The Energy Department said U.S. crude inventories fell by 600,000 barrels, less than expected, for the week ended Aug. 18. Gasoline inventories unexpectedly rose by 400,000 barrels. Distillate stocks climbed by 2.3 million barrels.
By sector, the Philadelphia Oil Service Sector Index was lower by 2.2%, and the Amex Oil Index lost 1.5%. Elsewhere, the S&P Retail Index slid 1.3%, and both the Philadelphia Semiconductor Sector Index and the Dow Jones Transportation Average were down 0.7%
Major averages in the U.S. closed essentially flat Tuesday after Chicago Fed President Michael Moskow cautioned investors that the central bank might not be done with its rate-tightening campaign.
During a speech, he said "the risk of inflation remaining too high is greater than the risk of growth being too low. Thus some additional firming of policy may yet be necessary to bring inflation back into the comfort zone within a reasonable period of time."
Earlier this month, policymakers left the fed funds target rate unchanged for the first time in more than two years.
cut its quarterly sales forecast late Tuesday. The chipmaker cited lower shipments for chips used in mobile phones. UBS, Piper Jaffray and Morgan Stanley lowered their price targets after the news. Still, shares rose by 79 cents, or 3.5%, to $23.37.
ended the session lower. Handset producer
was off 2%.
fell after the medical device company posted net income of $599 million, or 51 cents a share , up 87% from a year ago. Excluding items, the company said it had EPS of 55 cents, beating the lowered Thomson First Call estimate by a penny. However, the company also cut its forecast. Medtronic finished lower by 5 cents, or 0.1%, to $45.31.
was one of the best performers, surging 13.4% after the computer retailer received an unsolicited offer for its retail operations. Separately,

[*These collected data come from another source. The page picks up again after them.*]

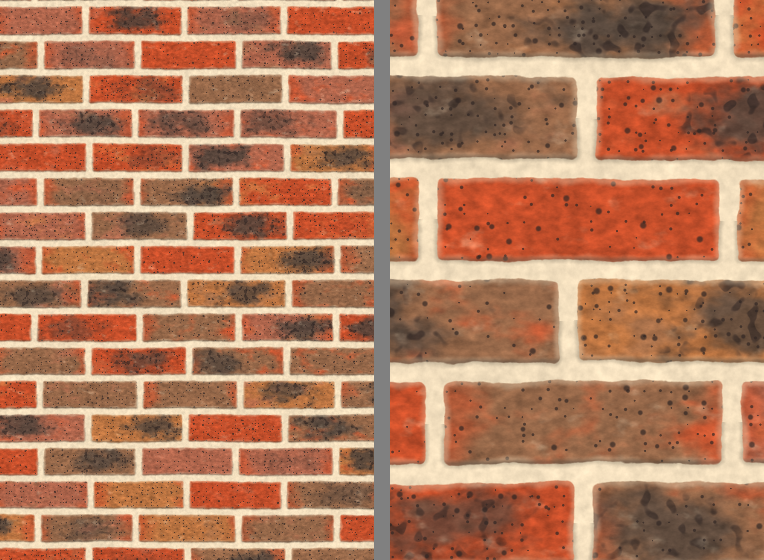
Left, the full canvas; right, a detail of the centre.
Give the GLSL for this texture, as a Shadertoy shader.

```glsl
// Weathered brick wall in running bond: ragged red, rose, umber and ochre
// bricks in cream mortar. Each brick is a rounded box with a hashed tone,
// soot bloom and pits; gradient noise gives the grain and the worn edges.

#define BRICKS_ACROSS 3.75
#define ROWS_DOWN 16.55
#define JOINT 0.0172          // mortar width, in canvas widths
#define CORNER 0.005
#define RAGGED 0.0032
#define JOINT_JITTER 0.035    // sideways drift of upright joints, in bricks
#define ROW_BOW 0.085         // sag of the courses, in rows
#define SOOT_AMOUNT 0.85
#define GRAIN 0.42

const vec3 RED = vec3(0.77, 0.31, 0.17);
const vec3 ROSE = vec3(0.69, 0.40, 0.30);
const vec3 UMBER = vec3(0.59, 0.41, 0.29);
const vec3 OCHRE = vec3(0.74, 0.46, 0.26);
const vec3 SOOT = vec3(0.30, 0.26, 0.23);
const vec3 PIT = vec3(0.19, 0.15, 0.14);
const vec3 LIME = vec3(0.96, 0.88, 0.75);

vec2 hash2(vec2 p) {
    vec3 q = fract(p.xyx * vec3(0.1031, 0.1030, 0.0973));
    q += dot(q, q.yzx + 33.33);
    return fract((q.xx + q.yz) * q.zy);
}

float corner(vec2 cell, vec2 f, vec2 o) {
    return dot(hash2(cell + o) * 2.0 - 1.0, f - o);
}

float gradientNoise(vec2 p) {
    vec2 i = floor(p), f = fract(p);
    vec2 u = f * f * f * (f * (f * 6.0 - 15.0) + 10.0);
    return mix(mix(corner(i, f, vec2(0, 0)), corner(i, f, vec2(1, 0)), u.x),
               mix(corner(i, f, vec2(0, 1)), corner(i, f, vec2(1, 1)), u.x), u.y);
}

float fbm(vec2 p) {
    float sum = 0.0, amp = 0.6;
    for (int i = 0; i < 4; i++) {
        sum += amp * gradientNoise(p);
        p = mat2(1.6, 1.2, -1.2, 1.6) * p + 7.3;
        amp *= 0.55;
    }
    return sum;
}

// Round specks scattered on a jittered grid; density is the share of cells used
float specks(vec2 p, float density) {
    vec2 cell = floor(p), h = hash2(cell + 51.0);
    float radius = mix(0.1, 0.3, h.y);
    float dist = length(fract(p) - 0.3 - 0.4 * hash2(cell + 9.0));
    return step(h.x, density) * smoothstep(radius, radius * 0.4, dist);
}

vec3 clayTone(float h) {
    return h < 0.34 ? RED : h < 0.64 ? ROSE : h < 0.87 ? UMBER : OCHRE;
}

float jointAt(float column, float row) {
    return column + JOINT_JITTER * (hash2(vec2(column, row) + 23.0).x * 2.0 - 1.0);
}

vec3 brickColor(vec2 p, vec2 f, vec2 id) {
    vec2 h = hash2(id + 3.0), k = hash2(id + 71.0), seed = id * 5.7;
    float cloud = fbm(p * vec2(14, 24) + seed);
    float grain = fbm(p * vec2(75, 110));

    // Body clay with a second tone drifting in, and redder fired ends
    vec3 col = mix(clayTone(h.x), clayTone(k.x), 0.7 * smoothstep(0.0, 0.4, cloud + 0.3 * f.x * (k.y - 0.5)));
    float ends = smoothstep(0.65, 1.0, abs(f.x + 0.2 * (h.y - 0.5)) + 0.5 * cloud);
    col = mix(col, RED, 0.6 * ends * step(0.35, k.y));

    // Soot bloom and its blacker blots
    float bloom = 1.0 - length((f - (k - 0.5) * vec2(0.9, 0.5)) * vec2(1.15, 0.75))
                + 1.1 * fbm(p * vec2(18, 28) + seed);
    float burn = SOOT_AMOUNT * smoothstep(0.35, 0.85, h.y);
    col = mix(col, SOOT, burn * smoothstep(0.05, 0.75, bloom));
    float blots = smoothstep(0.12, 0.3, gradientNoise(p * 85.0 + seed));
    col = mix(col, PIT, 0.75 * blots * burn * smoothstep(0.1, 0.5, bloom));

    // Pale dust, grain and pits
    col = mix(col, LIME, 0.28 * smoothstep(0.12, 0.5, fbm(p * vec2(30, 48) - seed)));
    col *= 1.0 + GRAIN * grain + 0.2 * cloud;
    for (float i = 0.0; i < 2.0; i++)
        col = mix(col, PIT, 0.7 * specks(p * (75.0 + 55.0 * i) + seed, 0.12 + 0.25 * k.x));
    return col;
}

void mainImage(out vec4 fragColor, in vec2 fragCoord) {
    float px = 1.0 / iResolution.x;
    float down = 1.0 - fragCoord.y / iResolution.y;
    float aspect = iResolution.y / iResolution.x;
    vec2 p = vec2(fragCoord.x * px, down * aspect);

    // Course, and the brick between its two jittered joints
    float r = down * ROWS_DOWN - 0.097 - ROW_BOW * sin(3.1416 * down)
            + 0.05 * gradientNoise(p * vec2(5, 4));
    float row = floor(r);
    float c = p.x * BRICKS_ACROSS - 0.879 + 0.5 * mod(row, 2.0);
    float nearest = floor(c + 0.5);
    float column = c < jointAt(nearest, row) ? nearest - 1.0 : nearest;
    float left = jointAt(column, row), right = jointAt(column + 1.0, row);

    // Ragged rounded box, in canvas widths
    vec2 pitch = vec2(1.0 / BRICKS_ACROSS, aspect / ROWS_DOWN);
    vec2 local = vec2(c - 0.5 * (left + right), r - row - 0.5) * pitch;
    vec2 size = 0.5 * (vec2(right - left, 1.0) * pitch - JOINT);
    vec2 q = abs(local) - size + CORNER;
    float dist = length(max(q, 0.0)) + min(max(q.x, q.y), 0.0) - CORNER;
    dist += RAGGED * (fbm(p * 55.0) + 0.8 * gradientNoise(p * 24.0));

    // Mortar with sandy grain and a faint shadow under each brick
    vec3 mortar = LIME * (1.0 + 0.16 * fbm(p * 95.0) + 0.08 * fbm(p * 16.0));
    mortar *= 1.0 - 0.16 * smoothstep(0.005, 0.0, dist) * step(0.0, local.y);

    // Brick face with lime-smeared rim and dark lower edge
    vec3 brick = brickColor(p, local / size, vec2(column, row));
    float rim = smoothstep(-0.007, 0.0, dist + 0.005 * gradientNoise(p * 40.0));
    brick = mix(brick, LIME, 0.35 * rim);
    brick *= 1.0 - 0.3 * smoothstep(size.y - 0.005, size.y, local.y);

    vec3 col = mix(brick, mortar, smoothstep(-px, px, dist));
    fragColor = vec4(clamp(col, 0.0, 1.0), 1.0);
}
```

owner Lap Shun Hui said he made an offer to buy the retail operations for $450 million and would also consider buying all of Gateway. The stock was higher by 23 cents to close at $1.95.
Two merger stories were in the headlines, including
, which plan to combine their fine paper businesses in a $3.3 billion deal. Shareholders of Weyerhaeuser will own 55% of the company. Weyerhaeuser will also get a $1.35 billion payment. Domtar's investors will get 45% of the company.
Weyerhaeuser rose $1.32, or 2.2%, to $61.35. Domtar lost 16 cents, or 2.3%, to $6.71.
said it would buy
Internet Security Systems
for $28 a share, or $1.3 billion. The price gives Internet Security shareholders an 8% premium.
IBM closed down 28 cents, or 0.4%, to $78.67. Internet Security Systems gained $1.62, or 6.2%, to $27.62.
Equities in Europe and Asia were mostly lower. London's FTSE 100 slipped 0.7% to 5860, and Frankfurt's Xetra DAX was off 0.7% to 5775. Tokyo's Nikkei slipped 0.1% to 16,163, and Hong Kong's Hang Seng was down 0.4% to 17,088.